• _Stored data entries_
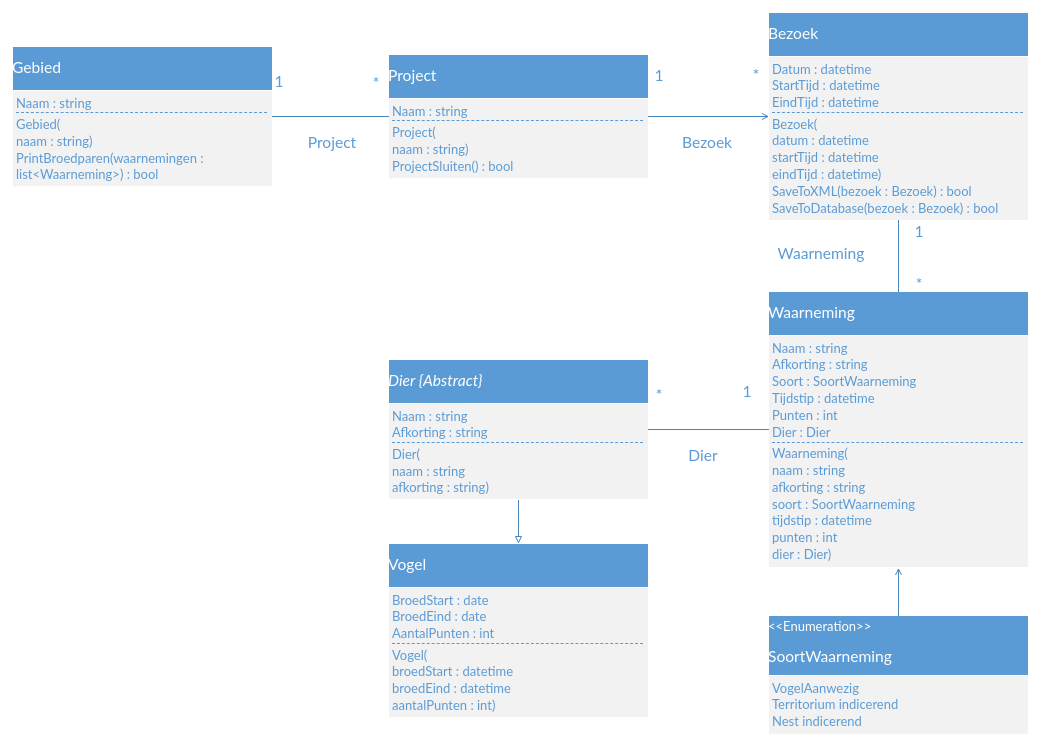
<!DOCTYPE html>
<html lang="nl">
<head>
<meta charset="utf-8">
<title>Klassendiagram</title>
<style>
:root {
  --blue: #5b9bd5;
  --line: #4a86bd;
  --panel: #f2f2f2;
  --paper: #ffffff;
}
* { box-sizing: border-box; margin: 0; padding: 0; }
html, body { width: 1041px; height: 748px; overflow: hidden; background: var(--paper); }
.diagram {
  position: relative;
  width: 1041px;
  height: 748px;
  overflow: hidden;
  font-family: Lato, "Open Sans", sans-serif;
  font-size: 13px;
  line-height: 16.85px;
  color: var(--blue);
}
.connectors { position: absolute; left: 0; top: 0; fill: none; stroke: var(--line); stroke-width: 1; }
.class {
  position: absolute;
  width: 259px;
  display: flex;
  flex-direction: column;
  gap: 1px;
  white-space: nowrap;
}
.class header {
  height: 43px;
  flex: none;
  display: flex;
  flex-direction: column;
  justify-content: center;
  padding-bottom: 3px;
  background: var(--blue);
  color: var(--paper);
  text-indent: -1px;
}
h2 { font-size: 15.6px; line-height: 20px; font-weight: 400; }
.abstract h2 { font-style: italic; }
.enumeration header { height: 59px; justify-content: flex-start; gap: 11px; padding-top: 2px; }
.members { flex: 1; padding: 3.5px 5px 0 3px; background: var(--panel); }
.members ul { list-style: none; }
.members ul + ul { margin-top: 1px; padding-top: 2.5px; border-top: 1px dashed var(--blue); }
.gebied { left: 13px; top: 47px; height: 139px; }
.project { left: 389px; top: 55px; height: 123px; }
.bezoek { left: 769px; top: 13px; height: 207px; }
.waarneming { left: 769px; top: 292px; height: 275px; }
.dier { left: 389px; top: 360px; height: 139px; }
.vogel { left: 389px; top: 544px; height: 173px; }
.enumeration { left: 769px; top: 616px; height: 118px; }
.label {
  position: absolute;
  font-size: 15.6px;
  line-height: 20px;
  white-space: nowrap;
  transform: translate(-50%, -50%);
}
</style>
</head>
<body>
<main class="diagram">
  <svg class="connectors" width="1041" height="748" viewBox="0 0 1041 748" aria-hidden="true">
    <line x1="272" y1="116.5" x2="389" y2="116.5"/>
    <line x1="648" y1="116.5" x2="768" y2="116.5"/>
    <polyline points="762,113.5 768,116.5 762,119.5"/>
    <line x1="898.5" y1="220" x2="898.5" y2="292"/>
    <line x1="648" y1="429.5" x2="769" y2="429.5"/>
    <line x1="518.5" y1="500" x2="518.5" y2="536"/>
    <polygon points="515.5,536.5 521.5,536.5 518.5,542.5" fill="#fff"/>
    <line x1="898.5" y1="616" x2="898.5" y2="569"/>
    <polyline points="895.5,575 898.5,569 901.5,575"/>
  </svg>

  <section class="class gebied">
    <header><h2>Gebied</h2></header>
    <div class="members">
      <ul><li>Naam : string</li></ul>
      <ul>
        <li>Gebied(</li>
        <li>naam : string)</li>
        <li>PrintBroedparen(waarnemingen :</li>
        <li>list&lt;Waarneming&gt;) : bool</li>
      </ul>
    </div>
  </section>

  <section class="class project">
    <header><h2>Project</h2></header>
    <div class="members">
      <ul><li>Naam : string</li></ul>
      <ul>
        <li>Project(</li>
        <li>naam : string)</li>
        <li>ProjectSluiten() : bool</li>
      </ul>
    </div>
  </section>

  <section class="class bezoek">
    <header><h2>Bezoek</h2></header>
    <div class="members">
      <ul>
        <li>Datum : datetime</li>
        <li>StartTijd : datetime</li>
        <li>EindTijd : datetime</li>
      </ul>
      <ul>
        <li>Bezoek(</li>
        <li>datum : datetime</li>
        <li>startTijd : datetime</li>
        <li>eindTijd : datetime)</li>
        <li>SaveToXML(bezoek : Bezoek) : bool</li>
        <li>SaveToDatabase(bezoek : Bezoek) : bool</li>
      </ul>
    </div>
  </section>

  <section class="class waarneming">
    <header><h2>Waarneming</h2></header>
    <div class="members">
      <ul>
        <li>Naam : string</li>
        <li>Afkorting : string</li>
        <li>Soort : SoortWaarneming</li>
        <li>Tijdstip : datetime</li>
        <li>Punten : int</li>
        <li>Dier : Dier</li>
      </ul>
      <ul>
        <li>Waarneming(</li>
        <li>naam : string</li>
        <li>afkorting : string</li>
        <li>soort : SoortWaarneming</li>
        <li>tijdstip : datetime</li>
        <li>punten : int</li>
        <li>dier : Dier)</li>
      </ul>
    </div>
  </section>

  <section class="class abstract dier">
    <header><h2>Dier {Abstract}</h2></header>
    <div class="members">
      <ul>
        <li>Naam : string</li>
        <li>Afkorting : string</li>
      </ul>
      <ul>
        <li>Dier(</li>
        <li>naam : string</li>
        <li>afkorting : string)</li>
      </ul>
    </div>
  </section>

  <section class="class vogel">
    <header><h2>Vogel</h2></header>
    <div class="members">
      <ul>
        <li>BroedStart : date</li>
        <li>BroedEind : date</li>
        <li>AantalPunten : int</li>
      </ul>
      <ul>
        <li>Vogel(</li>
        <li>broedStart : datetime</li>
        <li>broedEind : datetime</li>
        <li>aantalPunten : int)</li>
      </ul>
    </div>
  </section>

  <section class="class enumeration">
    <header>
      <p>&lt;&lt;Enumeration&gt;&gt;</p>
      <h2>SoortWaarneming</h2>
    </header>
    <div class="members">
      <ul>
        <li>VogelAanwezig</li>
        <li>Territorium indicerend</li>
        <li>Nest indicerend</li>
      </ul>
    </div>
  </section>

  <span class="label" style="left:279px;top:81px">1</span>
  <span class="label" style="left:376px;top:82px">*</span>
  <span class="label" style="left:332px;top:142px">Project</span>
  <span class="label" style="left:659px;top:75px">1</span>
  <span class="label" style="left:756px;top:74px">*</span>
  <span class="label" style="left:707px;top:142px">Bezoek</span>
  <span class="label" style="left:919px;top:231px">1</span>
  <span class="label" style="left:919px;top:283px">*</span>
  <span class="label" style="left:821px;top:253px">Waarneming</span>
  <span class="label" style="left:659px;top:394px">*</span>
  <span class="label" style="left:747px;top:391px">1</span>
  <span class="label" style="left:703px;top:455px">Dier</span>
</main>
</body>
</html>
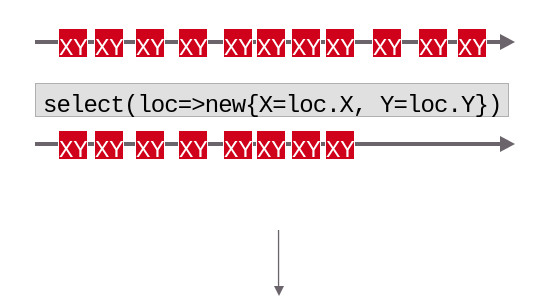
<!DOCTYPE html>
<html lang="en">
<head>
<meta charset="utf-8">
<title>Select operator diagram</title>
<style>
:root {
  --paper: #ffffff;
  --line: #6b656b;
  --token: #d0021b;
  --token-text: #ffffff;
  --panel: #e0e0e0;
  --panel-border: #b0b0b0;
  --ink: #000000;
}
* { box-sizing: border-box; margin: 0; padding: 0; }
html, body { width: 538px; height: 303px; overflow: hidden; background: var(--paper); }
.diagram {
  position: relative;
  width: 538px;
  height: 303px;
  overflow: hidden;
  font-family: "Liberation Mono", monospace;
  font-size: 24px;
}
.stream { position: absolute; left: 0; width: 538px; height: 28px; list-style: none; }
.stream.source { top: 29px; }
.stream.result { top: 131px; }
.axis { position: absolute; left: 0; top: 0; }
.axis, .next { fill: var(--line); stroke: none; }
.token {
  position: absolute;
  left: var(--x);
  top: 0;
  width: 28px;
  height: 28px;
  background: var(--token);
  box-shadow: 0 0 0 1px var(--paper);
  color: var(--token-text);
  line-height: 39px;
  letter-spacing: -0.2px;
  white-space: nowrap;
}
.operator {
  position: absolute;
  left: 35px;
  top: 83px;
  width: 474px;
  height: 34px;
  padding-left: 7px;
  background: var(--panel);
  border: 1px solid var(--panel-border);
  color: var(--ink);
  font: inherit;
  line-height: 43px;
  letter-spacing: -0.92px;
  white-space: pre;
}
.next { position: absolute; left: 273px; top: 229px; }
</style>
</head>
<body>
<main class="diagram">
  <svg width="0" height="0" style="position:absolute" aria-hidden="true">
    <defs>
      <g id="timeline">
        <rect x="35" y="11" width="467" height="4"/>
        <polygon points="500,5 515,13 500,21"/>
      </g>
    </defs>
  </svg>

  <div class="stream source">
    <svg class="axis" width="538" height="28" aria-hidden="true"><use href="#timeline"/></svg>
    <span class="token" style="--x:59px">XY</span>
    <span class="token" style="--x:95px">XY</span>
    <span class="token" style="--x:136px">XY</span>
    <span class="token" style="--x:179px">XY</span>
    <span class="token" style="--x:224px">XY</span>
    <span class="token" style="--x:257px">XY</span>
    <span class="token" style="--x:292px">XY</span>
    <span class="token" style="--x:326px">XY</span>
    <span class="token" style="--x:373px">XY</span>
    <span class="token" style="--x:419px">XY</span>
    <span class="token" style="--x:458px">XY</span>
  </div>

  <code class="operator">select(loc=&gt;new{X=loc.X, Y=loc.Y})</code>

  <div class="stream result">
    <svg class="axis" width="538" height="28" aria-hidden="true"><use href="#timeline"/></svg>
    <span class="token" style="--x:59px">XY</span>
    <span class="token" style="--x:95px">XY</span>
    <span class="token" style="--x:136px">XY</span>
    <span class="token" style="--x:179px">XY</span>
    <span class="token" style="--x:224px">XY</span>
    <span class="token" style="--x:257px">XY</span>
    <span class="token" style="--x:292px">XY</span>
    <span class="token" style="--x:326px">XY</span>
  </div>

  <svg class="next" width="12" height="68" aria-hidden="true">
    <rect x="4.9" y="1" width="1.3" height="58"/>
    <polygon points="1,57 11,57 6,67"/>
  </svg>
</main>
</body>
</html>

• _What you should do_
Your answer should be the exact lines above from the one with "<li>Waarneming(</li>" through the one with "<li>Vogel(</li>", both included, and nothing besides.

• _Finished task_
        <li>Waarneming(</li>
        <li>naam : string</li>
        <li>afkorting : string</li>
        <li>soort : SoortWaarneming</li>
        <li>tijdstip : datetime</li>
        <li>punten : int</li>
        <li>dier : Dier)</li>
      </ul>
    </div>
  </section>

  <section class="class abstract dier">
    <header><h2>Dier {Abstract}</h2></header>
    <div class="members">
      <ul>
        <li>Naam : string</li>
        <li>Afkorting : string</li>
      </ul>
      <ul>
        <li>Dier(</li>
        <li>naam : string</li>
        <li>afkorting : string)</li>
      </ul>
    </div>
  </section>

  <section class="class vogel">
    <header><h2>Vogel</h2></header>
    <div class="members">
      <ul>
        <li>BroedStart : date</li>
        <li>BroedEind : date</li>
        <li>AantalPunten : int</li>
      </ul>
      <ul>
        <li>Vogel(</li>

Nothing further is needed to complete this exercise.